[libdispatch-dev] Updates regarding the status of libdispatch on Windows
DrPizza at quiscalusmexicanus.org
Mon May 9 06:35:40 PDT 2011
> You may be interested to know that on Windows, libkqueue uses an IO
> completion port as the underlying mechanism for kqueue(). These functions are
> roughly equivalent:
> kqueue() == CreateIoCompletionPort()
> kevent() == GetQueuedCompletionStatus()
> When a native Windows event is recieved by one of the filters' callback
> routines, it is translated into a kevent and delivered via
> PostQueuedCompletionStatus() to the IOCP.
Yes, I have taken a look at it to see how xdispatch is implemented. I
initially thought about taking a similar approach, and emulating the entire
kqueue()/kevent() mechanism; it seemed over-complicated and I wasn't sure it
would really be worthwile. At the very least, I think you would agree that
your code is quite a lot more complex than my OIO source code .
The libkqueue code does resolve one of the conceptual difficulties I had--how
best to wed the staunchly completion-oriented IOCPs to the readiness
notification world of select(). I couldn't immediately see any way to provide
the right (kqueue()-like) level of efficiency whilst still using select(). The
use of a thread pool, registered waits, and WSAEventSelect() is a neat
solution that I assume avoids select()'s inefficiency.
I suspect also that there are some gotchas waiting to bite you. For example,
I believe that the kevent() timers call SetWaitableTimer() on the user's
thread. I don't think this is safe to do; if the user's thread exits, the
timer is automatically cancelled without changing its signalled state (at
least, that is what the documentation claims). This means that the registered
wait will never finish and the timer events will be lost. It's possible that
the documentation is in error and that this is only an issue when using the
function to deliver an APC directly, rather than using it as a waitable
object, in which case there would be no issue.
The reason things like that are a concern is that if calls are being made from
threadpool threads, there's no good way to control their lifetimes. The thread
might get reaped if the pool thinks that it has too many idle threads, and
that would ruin any timers. A similar situation exists with I/O; any I/O
operations that are outstanding can might get cancelled if the thread exits.
On the other hand, that may not matter too much, since libdispatch doesn't use
kqueue() timers anyway.
> In addition to the platform-specific dispatch sources, I think it would be
> helpful to have a platform-agnostic libdispatch I/O subsystem. The basic idea

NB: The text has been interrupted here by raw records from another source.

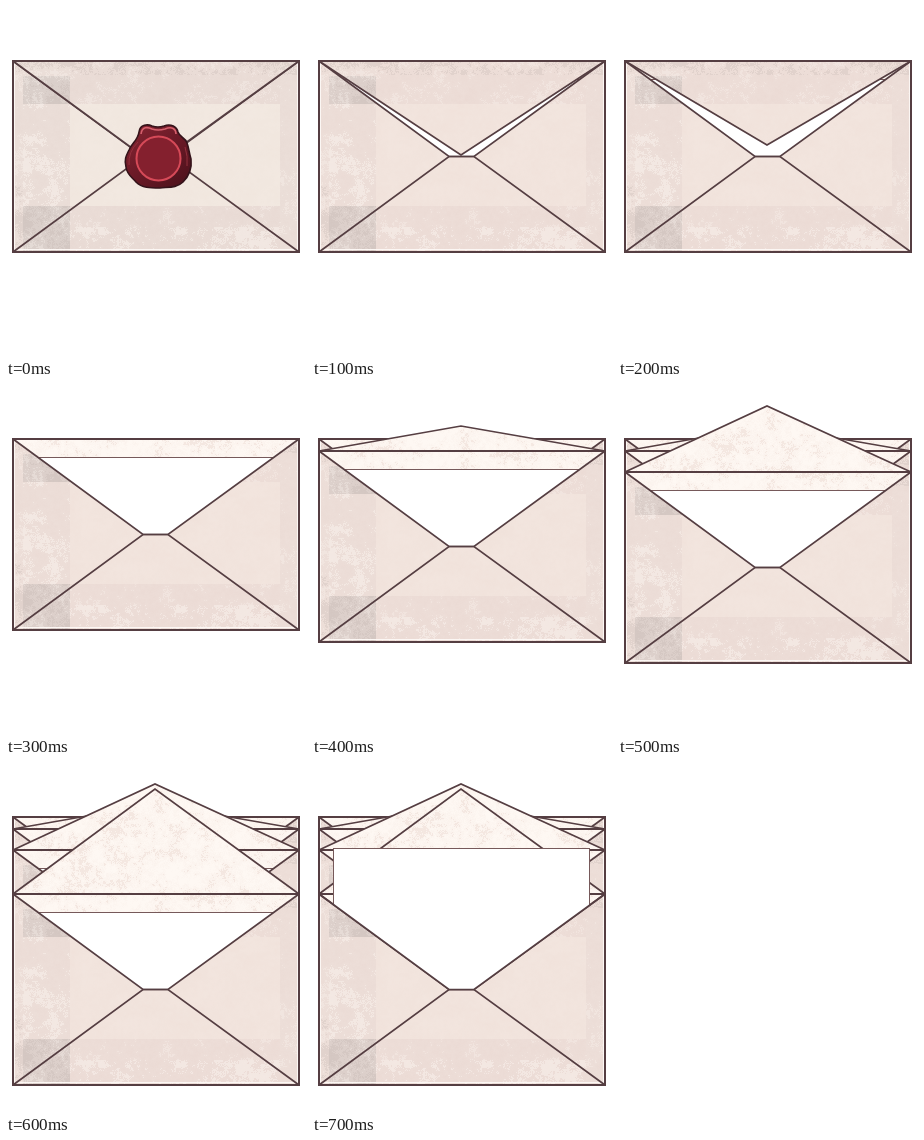
These frames come from a looping animation (300 by 350 pixels, 0.8 s). An HTML page with a canvas:

```html
<!DOCTYPE html>
<html lang="en">
<head>
<meta charset="utf-8">
<title>Opening envelope</title>
<style>
  html, body { margin: 0; width: 100%; height: 100%; overflow: hidden; background: #fff; }
  canvas { display: block; width: 300px; height: 350px; }
</style>
</head>
<body>
<canvas id="stage" width="300" height="350"></canvas>
<script>
const W = 300, H = 350, L = 7, R = 293, TOP = 55, TALL = 191;
const STEP = 100;
const INK = '#553e42';

// Each pose: envelope drop, height of the flap tip, and what else is shown.
const poses = [
  { drop: 0, tip: 159, seal: true },
  { drop: 0, tip: 149 },
  { drop: 0, tip: 139 },
  { drop: 0, tip: 55 },
  { drop: 12, tip: 42 },
  { drop: 33, tip: 22 },
  { drop: 77, tip: 27 },
  { drop: 77, letter: 86 }
];

function makeCanvas(w, h) {
  const c = document.createElement('canvas');
  c.width = w;
  c.height = h;
  return c;
}

function hash(x, y) {
  let n = Math.imul(x, 374761393) + Math.imul(y, 668265263) | 0;
  n = Math.imul(n ^ (n >>> 13), 1274126177);
  return ((n ^ (n >>> 16)) >>> 0) / 4294967296;
}

function noise(x, y) {
  const i = Math.floor(x), j = Math.floor(y);
  const ease = t => t * t * (3 - 2 * t);
  const u = ease(x - i), v = ease(y - j);
  const a = hash(i, j), b = hash(i + 1, j), c = hash(i, j + 1), d = hash(i + 1, j + 1);
  return a + (b - a) * u + (c - a) * v + (a - b - c + d) * u * v;
}

const grain = (x, y) =>
  noise(x / 16, y / 13) * .4 + noise(x / 3.5 + 40, y / 3.5) * .35 + hash(x, y + 500) * .25;

const mix = (a, b, k) => a.map((v, i) => v + (b[i] - v) * k);

function texture(w, h, shade) {
  const c = makeCanvas(w, h), g = c.getContext('2d');
  const img = g.createImageData(w, h);
  for (let y = 0; y < h; y++) {
    for (let x = 0; x < w; x++) {
      const p = shade(x, y), k = (y * w + x) * 4;
      img.data.set([p[0], p[1], p[2], 255], k);
    }
  }
  g.putImageData(img, 0, 0);
  return c;
}

const white = [252, 246, 241], grey = [200, 187, 182];

function paper(tones) {
  return texture(W, TALL, (x, y) => {
    if (x === 8 || x === 291 || y === TALL - 3) return [252, 247, 244];
    const strip = x >= 17 && x < 64;
    const middle = x >= 64 && x < 274 && y >= 43 && y < 145;
    const patch = strip && (y >= 15 && y < 43 || y >= 145);
    const n = grain(x, y);
    let p = middle ? tones.middle : patch ? tones.patch
      : strip || x < 17 || x >= 274 ? tones.strip : tones.band;
    p = mix(p, white, (n - .5) * .25 + .03);
    const worn = strip && y >= 43 && y < 145 || x >= 64 && x < 274 && y > 165;
    if (worn && n > .56) p = mix(p, white, .4);
    if (!middle && !worn && n > .66) p = mix(p, white, .25);
    const smudge = y < 14 || patch || x < 17 && y > 120;
    if (smudge && n < .42) p = mix(p, grey, .3);
    return p;
  });
}

const agedPaper = paper({
  middle: [241, 231, 223], band: [233, 219, 213], strip: [234, 221, 215], patch: [217, 206, 201]
});
const pinkPaper = paper({
  middle: [241, 227, 220], band: [236, 220, 214], strip: [236, 221, 215], patch: [219, 206, 201]
});
const lining = texture(W, 130, (x, y) => {
  const n = grain(x + 70, y + 90);
  const p = mix([248, 238, 232], [254, 248, 243], Math.max(0, Math.min(1, n * 1.8 - .2)));
  return n < .34 ? mix(p, [234, 215, 207], .35) : p;
});

const stage = document.getElementById('stage').getContext('2d');
const sheet = makeCanvas(W, H), ctx = sheet.getContext('2d');

function trace(points, close) {
  ctx.beginPath();
  points.forEach(([x, y]) => ctx.lineTo(x, y));
  if (close) ctx.closePath();
}

function line(points) {
  trace(points);
  ctx.lineWidth = 1.7;
  ctx.strokeStyle = INK;
  ctx.stroke();
}

function clipped(points, draw) {
  ctx.save();
  trace(points, true);
  ctx.clip();
  draw();
  ctx.restore();
}

const notch = y => [[L, y], [137, y + 95.5], [162, y + 95.5], [R, y]];

function drawLetter(y) {
  ctx.fillStyle = '#fff';
  ctx.fillRect(22, y, 255, 190);
  ctx.strokeStyle = '#76595a';
  ctx.lineWidth = 1;
  ctx.strokeRect(21.5, y + .5, 256, 190);
}

function drawBody(y, skin) {
  ctx.drawImage(skin, L, 0, R - L, TALL, L, y, R - L, TALL);
}

function drawFrame(y) {
  ctx.strokeStyle = INK;
  ctx.lineWidth = 2;
  ctx.strokeRect(L, y, R - L, TALL);
}

function drawSeal() {
  const shape = (d, width, color) => {
    const path = new Path2D(d);
    ctx.lineWidth = width;
    ctx.strokeStyle = color;
    ctx.stroke(path);
  };
  const disc = (radius, fill, rim) => {
    ctx.beginPath();
    ctx.arc(152.5, 152.5, radius, 0, Math.PI * 2);
    ctx.fillStyle = fill;
    ctx.fill();
    ctx.lineWidth = 2;
    ctx.strokeStyle = rim;
    ctx.stroke();
  };
  const blob = 'M133 126C134 118 142 118 146 120Q152 122 158 120' +
    'C165 117 171 121 172 126C174 132 179 131 181 137C183 142 183 147 185 153' +
    'C186 162 183 170 177 176C171 182 162 181 154 182C144 182 136 182 130 176' +
    'C126 171 121 169 120 161C118 154 120 150 123 144C126 137 132 134 133 126Z';
  const wax = ctx.createLinearGradient(128, 120, 180, 182);
  wax.addColorStop(0, '#842431');
  wax.addColorStop(.45, '#6c1a27');
  wax.addColorStop(1, '#4c111b');
  ctx.lineJoin = 'round';
  ctx.fillStyle = wax;
  ctx.fill(new Path2D(blob));
  shape(blob, 1.6, '#34131a');
  shape('M135 128C136 120 142 121 146 123Q152 125 159 123C166 120 170 123 170 128', 1.6, '#d5606d');
  shape('M132 136Q122 146 123 159M179 141Q182 150 181 160', 1, '#93303d');
  disc(22, '#84202e', '#d64a58');
  ctx.lineJoin = 'miter';
}

function drawOpen(y, tip, skin) {
  const bottom = y + TALL, flap = [[L, y], [149, tip], [R, y]];
  drawBody(y, skin);
  clipped(notch(y), () => {
    ctx.drawImage(lining, 0, y);
    drawLetter(y + 18);
  });
  line([[L, bottom], ...notch(y).slice(1, 3), [R, bottom]]);
  line(notch(y));
  clipped(flap, () => {
    if (tip > y) drawBody(y, skin);
    else ctx.drawImage(lining, 0, tip);
  });
  line(flap);
  drawFrame(y);
}

function drawPose({ drop, tip, seal, letter }) {
  const y = TOP + drop;
  if (letter) {
    clipped([[L, 0], ...notch(y), [R, 0]], () => drawLetter(letter));
    line(notch(y));
  } else {
    drawOpen(y, tip, seal ? agedPaper : pinkPaper);
  }
  if (seal) drawSeal();
}

// Earlier poses stay visible behind the later ones.
ctx.fillStyle = '#fff';
ctx.fillRect(0, 0, W, H);
const cels = poses.map(pose => {
  drawPose(pose);
  const cel = makeCanvas(W, H);
  cel.getContext('2d').drawImage(sheet, 0, 0);
  return cel;
});

const start = performance.now();
function play(now) {
  const t = Math.max(0, now - start);
  stage.drawImage(cels[Math.floor(t / STEP) % cels.length], 0, 0);
  requestAnimationFrame(play);
}
play(start);
</script>
</body>
</html>
```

> would be to enqueue a block onto a dispatch queue when an I/O operation is
> completed. This is similar to IOCP on Windows, but could be implemented using
> readiness notification on Unix.
I would point you in the direction of liboio , which is being developed as
an aid to producing a first-class node.js for Windows. One of its goals is to
provide this kind of a cross-platform I/O facility, and one of the problems
being tackled is specifically how best to construct an API that is easy to
use, efficient, and implementable with semantics as close to identical as
possible across a wide range of platforms. It might offer useful guidance on
the best approach to take.
> 1. Call recv() and attempt to read from the socket.
> 2a. If the return value is positive, add the block to the dispatch queue,
> and return.
> 2b. If the return value is negative and errno is EAGAIN, then create a
> oneshot EVFILT_READ kevent for the socket descriptor. Associate this with a
> block that will perform the recv(), and then enqueue the user-supplied block.
> On Windows, dispatch_recv() would be implemented like this:
> 1. Add a oneshot EVFILT_IOCP kevent with the SOCKET as the ident.
> 2. Set the handler to call the user-defined block when the kevent is
> 3. Call WSARecv() using overlapped IO.
Is this enough to provide a real ability to write cross-platform code? It feels
to me like the POSIX code could produce truncated reads in non-error
circumstances, whereas the overlapped I/O will generlaly give a truncated I/O
if there is an error.
> Here's an example of how someone might use dispatch_read() to read some data
> from STDIN.
If memory serves, you can't perform overlapped I/O on Windows' console handles,
so this might actually be rather hard to achieve--you have to do blocking reads
in background threads instead.
More information about the libdispatch-dev